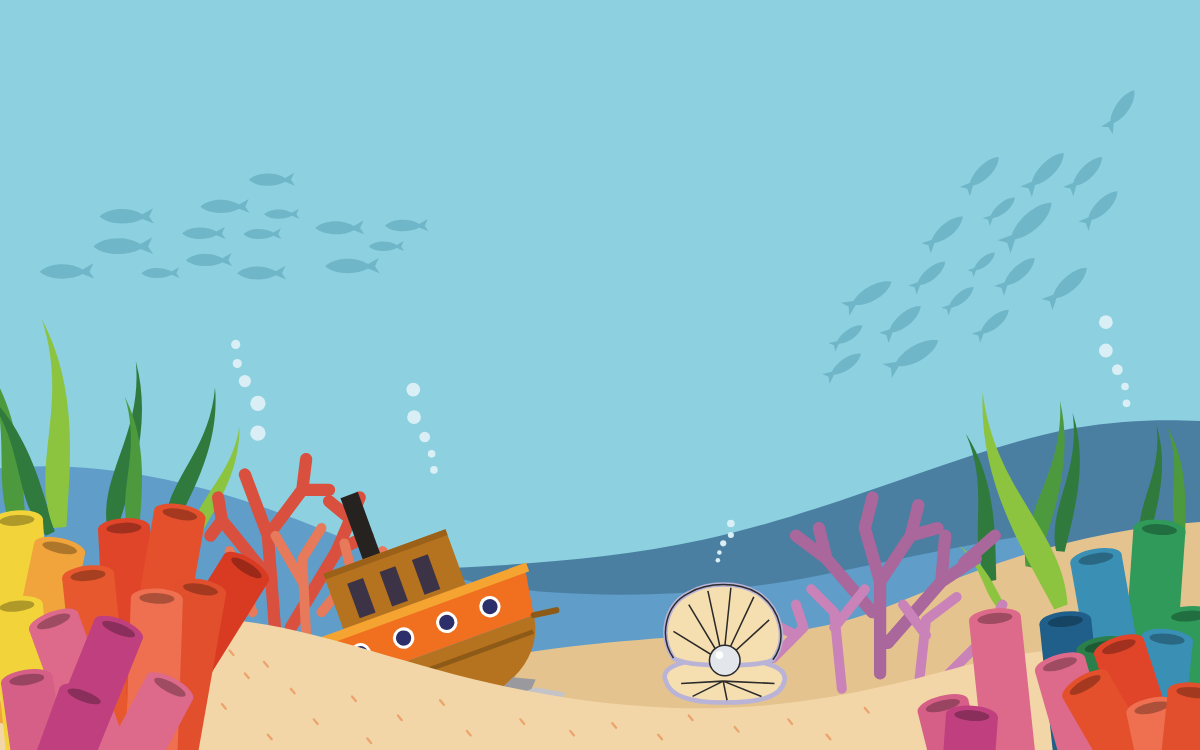
<!DOCTYPE html>
<html lang="en">
<head>
<meta charset="utf-8">
<title>Under the Sea</title>
<style>
:root{
  --water:#8dd0e0;
  --fish:#6fb6c9;
  --deep:#4a7fa2;
  --mid:#609dc9;
  --sand:#f2d6a8;
  --sand-back:#e4c38e;
  --sand-dash:#eca36c;
  --bubble:#d9eff5;
  --weed-dark:#2f7a3c;
  --weed-mid:#4d9a3e;
  --weed-light:#8cc43f;
  --coral-red:#d9503e;
  --coral-light:#e67a5a;
  --coral-purple:#a9679b;
  --coral-pink:#c983b8;
  --hull-orange:#f07020;
  --hull-brown:#b5731f;
  --trim:#f5a431;
  --window:#3c3346;
  --porthole:#2c2f6a;
  --shell:#f5deb0;
  --shell-edge:#b9b3d8;
  --pearl:#e3e6ea;
}
html,body{margin:0;padding:0;width:1200px;height:750px;overflow:hidden;background:var(--water)}
svg{display:block}
.tube{fill:currentColor}
.tube-hole{fill:#000;opacity:.28}
.branch{fill:none;stroke-linecap:round;stroke-linejoin:round}
</style>
</head>
<body>
<svg width="1200" height="750" viewBox="0 0 1568 980" xmlns="http://www.w3.org/2000/svg" role="img" aria-label="Cartoon seabed with coral, seaweed, a sunken boat and an open shell with a pearl">
<defs>
  <path id="fish" d="M0 0 C12 -12 40 -13 56 -3 L70 -11 L65 0 L71 9 L56 3 C40 12 12 11 0 0Z" fill="var(--fish)"/>
  <path id="leaf" d="M0 0 C-24 -80 34 -150 8 -260 C46 -170 28 -80 16 0Z"/>
  <g id="tube">
    <path class="tube" d="M-34 0 L-34 240 L34 240 L34 0Z"/>
    <ellipse class="tube" cx="0" cy="0" rx="34" ry="13"/>
    <ellipse class="tube-hole" cx="0" cy="0" rx="23" ry="7"/>
  </g>
  <path id="dash" d="M0 0 l5 6" stroke="var(--sand-dash)" stroke-width="3" stroke-linecap="round"/>
</defs>

<rect width="1568" height="980" fill="var(--water)"/>

<g id="fish-school-left">
  <use href="#fish" transform="translate(52 355)"/>
  <use href="#fish" transform="translate(130 283)"/>
  <use href="#fish" transform="translate(122 322) scale(1.1)"/>
  <use href="#fish" transform="translate(185 357) scale(.7)"/>
  <use href="#fish" transform="translate(262 270) scale(.9)"/>
  <use href="#fish" transform="translate(238 305) scale(.8)"/>
  <use href="#fish" transform="translate(243 340) scale(.85)"/>
  <use href="#fish" transform="translate(310 357) scale(.9)"/>
  <use href="#fish" transform="translate(325 235) scale(.85)"/>
  <use href="#fish" transform="translate(345 280) scale(.65)"/>
  <use href="#fish" transform="translate(318 306) scale(.7)"/>
  <use href="#fish" transform="translate(412 298) scale(.9)"/>
  <use href="#fish" transform="translate(425 348) scale(1)"/>
  <use href="#fish" transform="translate(482 322) scale(.65)"/>
  <use href="#fish" transform="translate(503 295) scale(.8)"/>
</g>

<g id="fish-school-right">
  <use href="#fish" transform="translate(1165 368) rotate(150) scale(1)"/>
  <use href="#fish" transform="translate(1127 425) rotate(145) scale(.7)"/>
  <use href="#fish" transform="translate(1125 462) rotate(145) scale(.8)"/>
  <use href="#fish" transform="translate(1203 400) rotate(140) scale(.9)"/>
  <use href="#fish" transform="translate(1226 445) rotate(150) scale(1.1)"/>
  <use href="#fish" transform="translate(1235 342) rotate(140) scale(.8)"/>
  <use href="#fish" transform="translate(1258 283) rotate(140) scale(.9)"/>
  <use href="#fish" transform="translate(1272 375) rotate(140) scale(.7)"/>
  <use href="#fish" transform="translate(1300 330) rotate(140) scale(.6)"/>
  <use href="#fish" transform="translate(1305 205) rotate(135) scale(.9)"/>
  <use href="#fish" transform="translate(1326 258) rotate(140) scale(.7)"/>
  <use href="#fish" transform="translate(1318 405) rotate(140) scale(.8)"/>
  <use href="#fish" transform="translate(1374 265) rotate(138) scale(1.2)"/>
  <use href="#fish" transform="translate(1352 337) rotate(138) scale(.9)"/>
  <use href="#fish" transform="translate(1390 200) rotate(135) scale(1)"/>
  <use href="#fish" transform="translate(1440 205) rotate(135) scale(.9)"/>
  <use href="#fish" transform="translate(1420 350) rotate(138) scale(1)"/>
  <use href="#fish" transform="translate(1460 250) rotate(135) scale(.9)"/>
  <use href="#fish" transform="translate(1482 118) rotate(125) scale(.9)"/>
</g>

<g id="back-water">
  <path d="M520 745 C640 740 780 735 920 705 C1100 665 1250 590 1400 560 C1470 548 1520 548 1568 550 L1568 980 L520 980Z" fill="var(--deep)"/>
  <path d="M0 612 C150 598 300 640 440 700 C540 742 610 766 720 774 C840 782 960 774 1070 752 C1170 732 1260 712 1340 700 L1340 980 L0 980Z" fill="var(--mid)"/>
  <path d="M630 862 C760 838 900 830 1020 826 C1120 818 1180 782 1260 752 C1370 710 1470 688 1568 682 L1568 980 L630 980Z" fill="var(--sand-back)"/>
</g>

<g id="seaweed-left">
  <use href="#leaf" fill="var(--weed-mid)" transform="translate(20 700) rotate(-12) scale(.9)"/>
  <use href="#leaf" fill="var(--weed-dark)" transform="translate(60 700) rotate(-25) scale(.8)"/>
  <use href="#leaf" fill="var(--weed-light)" transform="translate(70 690) rotate(-5) scale(1.05)"/>
  <use href="#leaf" fill="var(--weed-dark)" transform="translate(140 690) rotate(8) scale(.85)"/>
  <use href="#leaf" fill="var(--weed-mid)" transform="translate(170 700) rotate(-4) scale(.7)"/>
  <use href="#leaf" fill="var(--weed-dark)" transform="translate(215 690) rotate(18) scale(.75)"/>
  <use href="#leaf" fill="var(--weed-light)" transform="translate(250 700) rotate(22) scale(.6)"/>
  <use href="#leaf" fill="var(--weed-mid)" transform="translate(0 720) rotate(-30) scale(.55)"/>
</g>

<g id="seaweed-right">
  <use href="#leaf" fill="var(--weed-dark)" transform="translate(1290 760) rotate(-10) scale(.75)"/>
  <use href="#leaf" fill="var(--weed-mid)" transform="translate(1340 740) rotate(10) scale(.85)"/>
  <use href="#leaf" fill="var(--weed-dark)" transform="translate(1380 720) rotate(5) scale(.7)"/>
  <use href="#leaf" fill="var(--weed-light)" transform="translate(1395 790) rotate(-20) scale(-1.15 1.15)"/>
  <use href="#leaf" fill="var(--weed-dark)" transform="translate(1490 710) rotate(6) scale(.6)"/>
  <use href="#leaf" fill="var(--weed-mid)" transform="translate(1540 700) rotate(-8) scale(.55)"/>
  <use href="#leaf" fill="var(--weed-light)" transform="translate(1310 800) rotate(-35) scale(.4)"/>
</g>

<g id="coral-red">
  <path class="branch" stroke="var(--coral-red)" stroke-width="16" d="M360 830 L350 700 L320 620 M350 700 L395 640 L400 600 M395 640 L430 640 M355 760 L290 680 L285 650 M290 680 L275 700 M380 820 L440 720 L470 650 M440 720 L480 700 M460 680 L430 655"/>
  <path class="branch" stroke="var(--coral-light)" stroke-width="13" d="M400 830 L395 730 L420 690 M395 760 L360 700 M420 800 L470 740 L500 720 M460 750 L450 710 M330 800 L300 720"/>
</g>

<g id="coral-purple">
  <path class="branch" stroke="var(--coral-purple)" stroke-width="16" d="M1150 880 L1150 760 L1130 690 L1140 650 M1150 760 L1190 700 L1200 660 M1190 700 L1225 690 M1140 800 L1080 730 L1040 700 M1080 730 L1070 690 M1160 840 L1230 760 L1275 730 M1230 760 L1235 700 M1260 735 L1300 700"/>
  <path class="branch" stroke="var(--coral-pink)" stroke-width="13" d="M1100 900 L1090 800 L1060 770 M1090 820 L1130 770 M1200 900 L1210 810 L1250 780 M1210 830 L1180 790 M1010 860 L1050 820 L1040 790 M1040 830 L1000 810 M1240 880 L1290 830 L1310 790"/>
</g>

<g id="sunken-boat" transform="translate(395 850) rotate(-20)">
  <rect x="115" y="-170" width="24" height="90" fill="#262220"/>
  <rect x="60" y="-85" width="170" height="90" fill="var(--hull-brown)"/>
  <rect x="60" y="-85" width="170" height="8" fill="#9c6119"/>
  <rect x="85" y="-62" width="22" height="48" fill="var(--window)"/>
  <rect x="130" y="-62" width="22" height="48" fill="var(--window)"/>
  <rect x="175" y="-62" width="22" height="48" fill="var(--window)"/>
  <path d="M0 0 L310 0 L300 60 L12 60Z" fill="var(--hull-orange)"/>
  <rect x="-4" y="-8" width="318" height="12" fill="var(--trim)"/>
  <path d="M12 60 L300 60 C292 120 230 145 155 145 C80 145 25 120 12 60Z" fill="var(--hull-brown)"/>
  <path d="M20 80 L292 80" stroke="#8d5a17" stroke-width="6"/>
  <path d="M300 60 L330 64" stroke="#8d5a17" stroke-width="8" stroke-linecap="round"/>
  <g fill="var(--porthole)" stroke="#fff" stroke-width="4">
    <circle cx="70" cy="30" r="12"/>
    <circle cx="130" cy="30" r="12"/>
    <circle cx="190" cy="30" r="12"/>
    <circle cx="250" cy="30" r="12"/>
  </g>
</g>

<g id="rocks">
  <path d="M650 905 L670 885 L700 888 L690 910Z" fill="#9a9a9e"/>
  <path d="M665 912 L700 898 L738 905 L735 920 L680 922Z" fill="#c4c4c8"/>
</g>

<path id="sand-front" d="M0 880 C120 830 230 800 320 812 C470 830 620 915 880 925 C1030 930 1150 900 1260 870 C1380 840 1480 840 1568 850 L1568 980 L0 980Z" fill="var(--sand)"/>

<g id="sand-dashes">
  <use href="#dash" x="300" y="850"/><use href="#dash" x="320" y="880"/><use href="#dash" x="345" y="865"/>
  <use href="#dash" x="290" y="920"/><use href="#dash" x="380" y="900"/><use href="#dash" x="410" y="940"/>
  <use href="#dash" x="460" y="910"/><use href="#dash" x="520" y="935"/><use href="#dash" x="575" y="915"/>
  <use href="#dash" x="610" y="955"/><use href="#dash" x="680" y="940"/><use href="#dash" x="745" y="955"/>
  <use href="#dash" x="800" y="945"/><use href="#dash" x="860" y="960"/><use href="#dash" x="960" y="950"/>
  <use href="#dash" x="1030" y="940"/><use href="#dash" x="1080" y="960"/><use href="#dash" x="1130" y="925"/>
  <use href="#dash" x="250" y="950"/><use href="#dash" x="350" y="960"/><use href="#dash" x="480" y="965"/>
  <use href="#dash" x="900" y="935"/>
</g>

<g id="pearl-shell" stroke-linejoin="round">
  <path d="M870 890 C860 870 900 860 940 862 C985 860 1030 868 1025 890 C1020 912 990 918 945 918 C900 918 875 908 870 890Z" fill="var(--shell)" stroke="var(--shell-edge)" stroke-width="6"/>
  <path d="M880 860 C860 830 870 790 900 775 C925 760 965 760 990 775 C1020 795 1030 835 1010 862 C990 872 900 872 880 860Z" fill="var(--shell)" stroke="var(--shell-edge)" stroke-width="6"/>
  <g fill="none" stroke="#2b2b2b" stroke-width="2">
    <path d="M880 860 C860 830 870 790 900 775 C925 760 965 760 990 775 C1020 795 1030 835 1010 862"/>
    <path d="M945 865 L900 790 M945 865 L925 772 M945 865 L955 768 M945 865 L985 780 M945 865 L1005 810 M945 865 L880 825"/>
    <path d="M945 890 L890 893 M945 890 L905 910 M945 890 L950 915 M945 890 L995 910 M945 890 L1012 893"/>
  </g>
  <circle cx="947" cy="863" r="20" fill="var(--pearl)" stroke="#2b2b2b" stroke-width="2"/>
  <circle cx="940" cy="856" r="5" fill="#fff"/>
</g>

<g id="sponges-left">
  <use href="#tube" style="color:#f2d43a" transform="translate(22 680) rotate(-4)"/>
  <use href="#tube" style="color:#f2a43c" transform="translate(78 716) rotate(12)"/>
  <use href="#tube" style="color:#e0452a" transform="translate(162 690) rotate(-3)"/>
  <use href="#tube" style="color:#e5502c" transform="translate(235 672) rotate(10)"/>
  <use href="#tube" style="color:#e8582e" transform="translate(115 752) rotate(-6)"/>
  <use href="#tube" style="color:#d83a22" transform="translate(322 742) rotate(32)"/>
  <use href="#tube" style="color:#e24f2c" transform="translate(262 770) rotate(10)"/>
  <use href="#tube" style="color:#ef7050" transform="translate(205 782) rotate(2)"/>
  <use href="#tube" style="color:#f2d43a" transform="translate(22 792) rotate(-6)"/>
  <use href="#tube" style="color:#dd6a8a" transform="translate(70 812) rotate(-20)"/>
  <use href="#tube" style="color:#c0407f" transform="translate(155 822) rotate(22)"/>
  <use href="#tube" style="color:#d55f86" transform="translate(35 888) rotate(-8)"/>
  <use href="#tube" style="color:#c0407f" transform="translate(110 910) rotate(20)"/>
  <use href="#tube" style="color:#dd6a8a" transform="translate(222 898) rotate(28)"/>
</g>

<g id="sponges-right">
  <use href="#tube" style="color:#2f9a5a" transform="translate(1515 692) rotate(4)"/>
  <use href="#tube" style="color:#3a8fb5" transform="translate(1432 730) rotate(-10)"/>
  <use href="#tube" style="color:#2f9a5a" transform="translate(1553 805) rotate(-4)"/>
  <use href="#tube" style="color:#1f5f8a" transform="translate(1392 812) rotate(-6)"/>
  <use href="#tube" style="color:#2a7f4a" transform="translate(1440 845) rotate(-10)"/>
  <use href="#tube" style="color:#3a8fb5" transform="translate(1525 835) rotate(6)"/>
  <use href="#tube" style="color:#dd6a8a" transform="translate(1300 808) rotate(-6)"/>
  <use href="#tube" style="color:#d55f86" transform="translate(1232 922) rotate(-14)"/>
  <use href="#tube" style="color:#c0407f" transform="translate(1270 935) rotate(4)"/>
  <use href="#tube" style="color:#dd6a8a" transform="translate(1385 868) rotate(-16)"/>
  <use href="#tube" style="color:#e0452a" transform="translate(1462 845) rotate(-18)"/>
  <use href="#tube" style="color:#e5502c" transform="translate(1418 895) rotate(-30)"/>
  <use href="#tube" style="color:#ef7050" transform="translate(1505 925) rotate(-12)"/>
  <use href="#tube" style="color:#e24f2c" transform="translate(1560 905) rotate(6)"/>
</g>

<g id="bubbles" fill="var(--bubble)">
  <circle cx="308" cy="450" r="6"/><circle cx="310" cy="475" r="6"/><circle cx="320" cy="498" r="8"/>
  <circle cx="337" cy="527" r="10"/><circle cx="337" cy="566" r="10"/>
  <circle cx="540" cy="509" r="9"/><circle cx="541" cy="545" r="9"/><circle cx="555" cy="571" r="7"/>
  <circle cx="564" cy="593" r="5"/><circle cx="567" cy="614" r="5"/>
  <circle cx="955" cy="684" r="5"/><circle cx="955" cy="699" r="4"/><circle cx="945" cy="710" r="4"/>
  <circle cx="940" cy="722" r="3"/><circle cx="938" cy="732" r="3"/>
  <circle cx="1445" cy="421" r="9"/><circle cx="1445" cy="458" r="9"/><circle cx="1460" cy="483" r="7"/>
  <circle cx="1470" cy="505" r="5"/><circle cx="1472" cy="527" r="5"/>
</g>
</svg>
</body>
</html>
____
WHAT THE TASK ASKS: A single number is the answer: how many lines of the material contain "hull"?

RESPONSE BOX: 5